▶ [YOUR OBJECTIVE]
Below are some records. How many of their lines contain the string "define"? Give the number only.

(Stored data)
-----

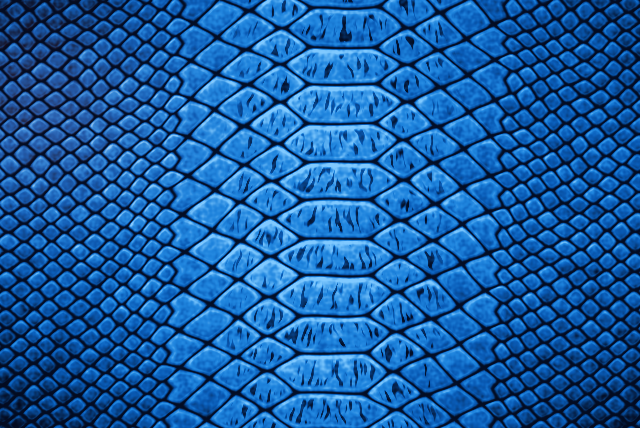
Give the GLSL for this texture, as a Shadertoy shader.

```glsl
#define PITCH 0.0896        // height of one broad scale
#define ROW_ORIGIN 0.9355   // centre of one belly scale
#define BROAD 4             // broad columns on each side of the spine
#define COLUMNS 20
#define FINE_STEP 0.034     // spacing of the fine columns
#define BROAD_TIP 0.027     // reach of the pointed sides
#define FINE_TIP 0.0095
#define GROOVE 0.0031
#define WARP 0.017
#define WRINKLE 0.50
#define RELIEF 0.60
#define LIGHT_DIR vec2(-0.45, 0.89)

vec2 hash2(vec2 p) {
    p = vec2(dot(p, vec2(127.1, 311.7)), dot(p, vec2(269.5, 183.3)));
    return fract(sin(p) * 43758.5) * 2.0 - 1.0;
}

float gradientNoise(vec2 p) {
    vec2 i = floor(p), f = fract(p);
    vec2 u = f * f * f * (f * (f * 6.0 - 15.0) + 10.0);
    float a = dot(hash2(i), f);
    float b = dot(hash2(i + vec2(1, 0)), f - vec2(1, 0));
    float c = dot(hash2(i + vec2(0, 1)), f - vec2(0, 1));
    float d = dot(hash2(i + 1.0), f - 1.0);
    return mix(mix(a, b, u.x), mix(c, d, u.x), u.y);
}

float smoothMin(float a, float b, float k) {
    float h = max(k - abs(a - b), 0.0) / k;
    return min(a, b) - h * h * k * 0.25;
}

// Rounded zigzag: 1 at whole numbers, -1 halfway between
float zigzag(float v) {
    return mix(4.0 * abs(fract(v) - 0.5) - 1.0, cos(6.2832 * v), 0.6);
}

// Mean distance from the spine to the outer side of a column
float columnEdge(int k) {
    float b = float(min(k, BROAD));
    return 0.111 + 0.083 * b - 0.0041 * b * b + float(max(k - BROAD, 0)) * FINE_STEP;
}

// Returns distance to the groove, column, row, height within the scale
vec4 scaleAt(vec2 q) {
    float across = abs(q.x), v = (q.y - ROW_ORIGIN) / PITCH;
    float side = 1.0;
    int column = 0;
    for (int k = 0; k < COLUMNS; k++) {
        float stagger = 0.5 * float(k);
        float reach = BROAD_TIP * zigzag(v + stagger);
        if (k >= BROAD) {
            reach = FINE_TIP * zigzag(2.0 * v + stagger + 0.5) + (k == BROAD ? 0.3 * reach : 0.0);
        }
        float d = (across - columnEdge(k) - reach) / 1.45;
        if (d > 0.0) column = k + 1;
        side = min(side, abs(d));
    }
    float density = column > BROAD ? 2.0 : 1.0;
    float phase = v * density + 0.5 * (float(column) + density - 1.0);
    float local = fract(phase + 0.5) - 0.5;
    float cap = (0.5 - abs(local)) * PITCH / density;
    float edge = smoothMin(side, cap, 0.012 / density);
    return vec4(edge, float(column), floor(phase + 0.5), local);
}

// Skin coordinates from the spine, with flanks sweeping downward
vec2 skinSpace(vec2 p) {
    vec2 wobble = vec2(gradientNoise(p * 7.0), gradientNoise(p * 7.0 + 19.0));
    vec2 q = p - vec2(0.771 + 0.035 * p.y, 0.0) + WARP * wobble;
    q.y += 0.075 * smoothstep(0.15, 0.6, abs(q.x));
    return q;
}

float dome(float edge, float size) {
    return 1.0 - exp(-max(edge, 0.0) / (0.008 * size));
}

vec3 blueRamp(float t) {
    vec3 c = mix(vec3(0.012, 0.045, 0.13), vec3(0.035, 0.36, 0.72), smoothstep(0.0, 0.56, t));
    c = mix(c, vec3(0.12, 0.52, 0.87), smoothstep(0.48, 0.74, t));
    return mix(c, vec3(0.50, 0.79, 1.0), smoothstep(0.70, 1.05, t));
}

void mainImage(out vec4 fragColor, in vec2 fragCoord) {
    vec2 p = fragCoord / iResolution.y;
    float pixel = 1.0 / iResolution.y;
    vec2 q = skinSpace(p);
    vec4 scale = scaleAt(q);
    float across = abs(q.x), edge = scale.x;
    float size = scale.y > float(BROAD) ? 0.65 : 1.0;
    vec2 seed = vec2(scale.y * sign(q.x), scale.z);

    // Broad sheen with dim corners
    float dy = p.y - 0.54;
    float light = 0.48 + 0.26 * exp(-across * across / 0.12);
    light -= 1.7 * across * across * dy * dy + 0.25 * dy * dy;
    vec2 sheen = (p - vec2(0.47, 0.56)) / vec2(0.32, 0.5);
    light += 0.13 * exp(-dot(sheen, sheen));

    // Raised leather
    float relief = dome(edge, size) - dome(scaleAt(q + LIGHT_DIR * 0.003).x, size);
    float rim = (edge - 0.010 * size) / (0.003 * size);
    float tone = light + RELIEF * relief + 0.12 * exp(-rim * rim);
    tone += 0.14 * scale.w + 0.06 * hash2(seed).x;
    tone += 0.24 * gradientNoise(p * 34.0) + 0.24 * gradientNoise(p * 100.0);

    // Upright creases on the belly scales
    vec2 creaseSpace = vec2(q.x * 100.0 + scale.w * 1.5 * sign(q.x), scale.w * 2.2) + seed * 7.3;
    creaseSpace.x += 0.8 * gradientNoise(q * 40.0);
    float crease = smoothstep(0.06, 0.24, gradientNoise(creaseSpace));
    crease *= smoothstep(0.012, 0.020, edge) * (1.0 - smoothstep(0.20, 0.29, across));
    tone -= WRINKLE * crease;

    // Grooves between the scales, with a violet tint on the left flank
    float width = GROOVE * mix(0.8, 1.0, step(0.9, size));
    float body = smoothstep(width * 0.3 - pixel * 0.4, width * 1.7 + pixel * 0.4, edge);
    vec3 color = blueRamp(clamp(tone, 0.0, 1.1) * mix(0.1, 1.0, body));
    vec2 flank = (p - vec2(0.10, 0.74)) / vec2(0.28, 0.24);
    color += vec3(0.12, 0.0, -0.05) * exp(-dot(flank, flank)) * body;
    fragColor = vec4(color, 1.0);
}
```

-----

▶ [EXPECTED OUTPUT]
12